▸ **Problem details**
Please state how many lines of the listing contain the word "path", giving the number by itself.

---------------

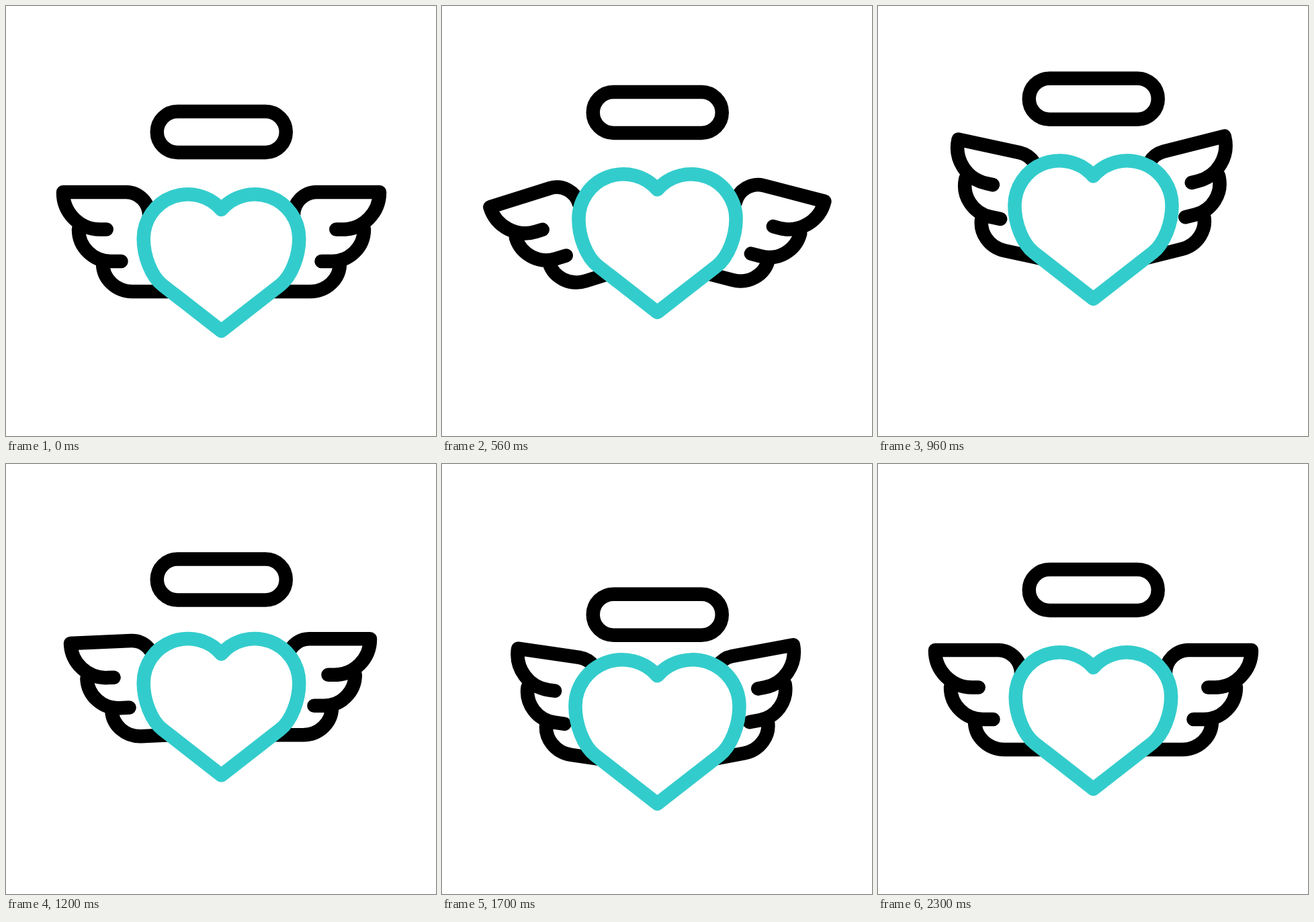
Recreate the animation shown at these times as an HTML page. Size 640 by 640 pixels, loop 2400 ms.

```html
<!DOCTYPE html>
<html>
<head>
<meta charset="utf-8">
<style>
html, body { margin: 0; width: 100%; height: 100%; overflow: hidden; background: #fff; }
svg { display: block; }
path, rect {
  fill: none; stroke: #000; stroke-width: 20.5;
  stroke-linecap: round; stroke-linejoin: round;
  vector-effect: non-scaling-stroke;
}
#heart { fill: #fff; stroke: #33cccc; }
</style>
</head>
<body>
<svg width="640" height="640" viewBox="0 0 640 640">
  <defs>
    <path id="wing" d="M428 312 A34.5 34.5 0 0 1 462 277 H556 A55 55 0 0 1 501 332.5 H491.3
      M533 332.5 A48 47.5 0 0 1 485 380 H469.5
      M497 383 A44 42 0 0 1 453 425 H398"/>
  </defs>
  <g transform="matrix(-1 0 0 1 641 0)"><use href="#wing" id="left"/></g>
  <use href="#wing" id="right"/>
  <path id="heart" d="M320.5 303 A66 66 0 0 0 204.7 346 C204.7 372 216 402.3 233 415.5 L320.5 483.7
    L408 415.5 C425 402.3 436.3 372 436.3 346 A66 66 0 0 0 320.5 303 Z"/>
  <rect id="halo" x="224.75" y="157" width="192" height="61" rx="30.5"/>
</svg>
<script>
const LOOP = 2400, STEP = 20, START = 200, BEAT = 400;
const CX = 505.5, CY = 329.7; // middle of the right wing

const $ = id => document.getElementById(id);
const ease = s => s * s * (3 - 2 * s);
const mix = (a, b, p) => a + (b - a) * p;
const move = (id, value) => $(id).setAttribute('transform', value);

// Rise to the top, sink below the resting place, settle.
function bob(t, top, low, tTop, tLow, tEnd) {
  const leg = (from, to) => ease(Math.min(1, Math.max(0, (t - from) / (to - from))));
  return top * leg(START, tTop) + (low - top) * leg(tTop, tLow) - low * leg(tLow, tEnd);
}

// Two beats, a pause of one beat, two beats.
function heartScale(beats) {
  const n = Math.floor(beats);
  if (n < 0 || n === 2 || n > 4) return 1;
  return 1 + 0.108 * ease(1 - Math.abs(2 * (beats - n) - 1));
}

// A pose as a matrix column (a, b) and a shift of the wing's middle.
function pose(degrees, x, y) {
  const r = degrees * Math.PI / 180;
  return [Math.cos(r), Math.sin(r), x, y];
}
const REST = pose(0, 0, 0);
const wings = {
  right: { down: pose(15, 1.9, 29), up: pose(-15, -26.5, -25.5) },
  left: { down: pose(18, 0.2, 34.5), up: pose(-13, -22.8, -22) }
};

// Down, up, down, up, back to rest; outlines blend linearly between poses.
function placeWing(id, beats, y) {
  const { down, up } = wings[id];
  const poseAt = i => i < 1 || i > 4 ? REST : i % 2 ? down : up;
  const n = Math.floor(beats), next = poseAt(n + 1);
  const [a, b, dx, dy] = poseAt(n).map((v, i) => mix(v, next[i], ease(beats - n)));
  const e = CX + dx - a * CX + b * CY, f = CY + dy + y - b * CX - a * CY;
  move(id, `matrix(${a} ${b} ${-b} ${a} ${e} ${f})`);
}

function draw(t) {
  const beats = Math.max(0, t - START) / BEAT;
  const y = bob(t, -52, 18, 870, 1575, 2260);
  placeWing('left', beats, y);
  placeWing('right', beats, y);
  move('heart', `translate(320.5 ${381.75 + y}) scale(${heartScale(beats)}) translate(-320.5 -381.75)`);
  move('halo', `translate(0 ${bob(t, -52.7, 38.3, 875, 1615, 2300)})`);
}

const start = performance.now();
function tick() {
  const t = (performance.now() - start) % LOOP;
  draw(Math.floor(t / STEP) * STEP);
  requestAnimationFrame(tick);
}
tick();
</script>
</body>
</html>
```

---------------

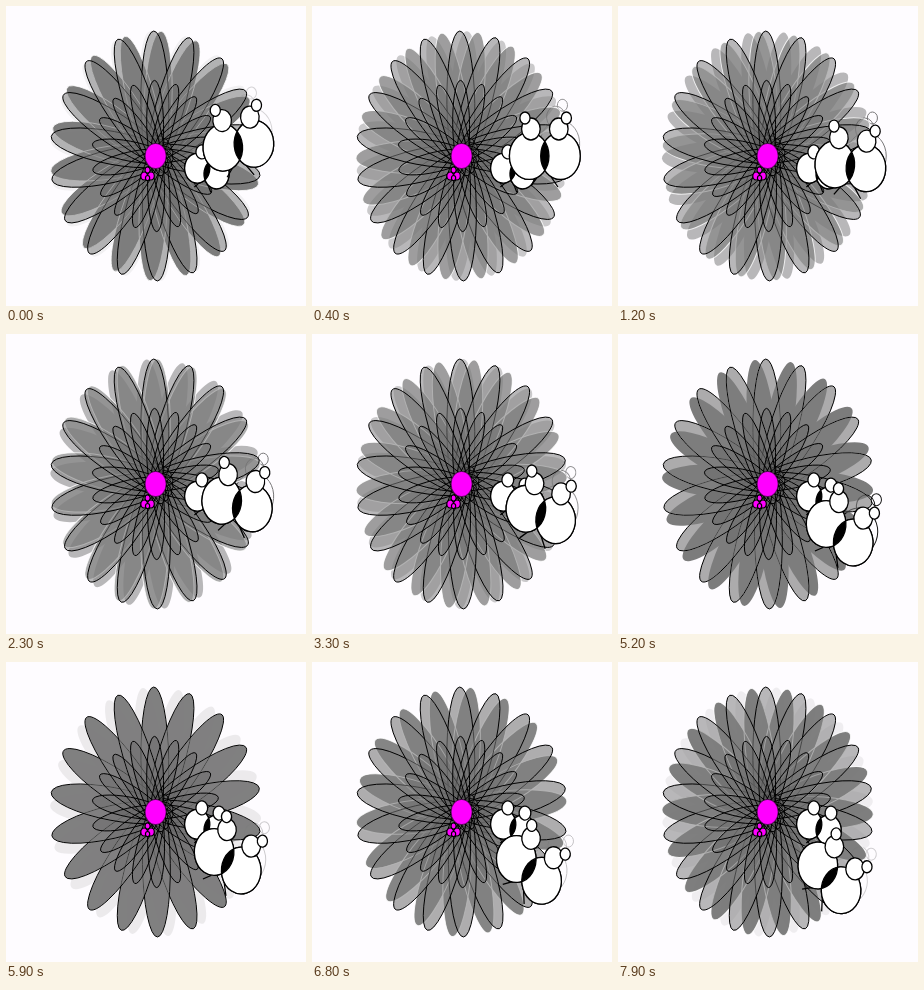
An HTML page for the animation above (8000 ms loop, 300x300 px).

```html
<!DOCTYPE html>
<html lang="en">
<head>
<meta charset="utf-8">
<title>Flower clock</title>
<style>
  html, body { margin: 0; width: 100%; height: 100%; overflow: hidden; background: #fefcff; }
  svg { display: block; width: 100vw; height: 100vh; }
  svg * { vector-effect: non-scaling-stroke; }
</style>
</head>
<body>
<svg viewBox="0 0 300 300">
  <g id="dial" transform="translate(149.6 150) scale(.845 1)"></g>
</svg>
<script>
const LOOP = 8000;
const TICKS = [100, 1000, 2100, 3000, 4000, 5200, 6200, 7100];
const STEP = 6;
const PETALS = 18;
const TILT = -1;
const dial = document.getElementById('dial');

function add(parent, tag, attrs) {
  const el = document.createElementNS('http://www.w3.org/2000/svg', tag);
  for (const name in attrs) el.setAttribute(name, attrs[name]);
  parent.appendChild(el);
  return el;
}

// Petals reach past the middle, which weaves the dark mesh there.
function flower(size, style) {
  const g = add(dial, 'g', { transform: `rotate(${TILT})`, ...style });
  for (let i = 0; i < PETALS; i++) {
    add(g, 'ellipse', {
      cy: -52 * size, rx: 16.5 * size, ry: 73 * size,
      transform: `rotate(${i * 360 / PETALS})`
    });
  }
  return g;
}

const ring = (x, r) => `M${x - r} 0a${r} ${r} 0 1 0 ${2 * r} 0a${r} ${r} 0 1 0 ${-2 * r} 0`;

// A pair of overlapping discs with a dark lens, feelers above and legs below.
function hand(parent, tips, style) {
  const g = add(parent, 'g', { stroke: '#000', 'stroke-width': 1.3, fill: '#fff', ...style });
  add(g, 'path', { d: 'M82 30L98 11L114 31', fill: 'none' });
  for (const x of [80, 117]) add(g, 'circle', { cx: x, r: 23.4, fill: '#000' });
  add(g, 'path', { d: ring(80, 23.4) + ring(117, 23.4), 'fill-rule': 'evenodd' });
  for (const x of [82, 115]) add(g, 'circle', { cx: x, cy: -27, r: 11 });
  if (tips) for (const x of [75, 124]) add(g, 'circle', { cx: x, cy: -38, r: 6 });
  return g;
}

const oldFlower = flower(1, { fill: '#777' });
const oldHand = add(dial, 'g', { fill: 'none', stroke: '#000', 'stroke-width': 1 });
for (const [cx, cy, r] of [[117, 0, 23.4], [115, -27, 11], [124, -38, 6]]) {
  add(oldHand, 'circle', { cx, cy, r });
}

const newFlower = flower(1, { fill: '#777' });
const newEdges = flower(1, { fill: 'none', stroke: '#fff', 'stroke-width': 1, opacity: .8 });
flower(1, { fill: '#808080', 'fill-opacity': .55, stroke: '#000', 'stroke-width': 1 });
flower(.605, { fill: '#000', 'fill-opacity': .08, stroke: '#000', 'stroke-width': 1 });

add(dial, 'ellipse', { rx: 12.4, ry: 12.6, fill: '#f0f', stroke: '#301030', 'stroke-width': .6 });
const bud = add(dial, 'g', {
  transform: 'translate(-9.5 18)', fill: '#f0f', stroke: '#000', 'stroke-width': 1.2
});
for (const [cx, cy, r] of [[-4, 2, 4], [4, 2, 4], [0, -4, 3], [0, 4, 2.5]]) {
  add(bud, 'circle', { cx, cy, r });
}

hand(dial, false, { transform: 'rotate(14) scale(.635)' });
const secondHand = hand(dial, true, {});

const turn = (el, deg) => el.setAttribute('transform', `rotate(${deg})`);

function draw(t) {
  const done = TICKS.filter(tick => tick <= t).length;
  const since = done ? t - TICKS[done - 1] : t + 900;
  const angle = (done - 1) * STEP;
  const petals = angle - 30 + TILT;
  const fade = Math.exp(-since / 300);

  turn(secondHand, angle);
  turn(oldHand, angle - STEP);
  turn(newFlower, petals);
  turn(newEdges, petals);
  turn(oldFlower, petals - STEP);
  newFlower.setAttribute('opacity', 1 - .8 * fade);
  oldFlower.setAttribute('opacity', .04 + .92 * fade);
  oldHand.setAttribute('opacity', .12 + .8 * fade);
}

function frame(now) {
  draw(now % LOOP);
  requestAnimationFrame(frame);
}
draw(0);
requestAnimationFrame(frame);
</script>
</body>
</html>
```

---------------

▸ **Task solution**
5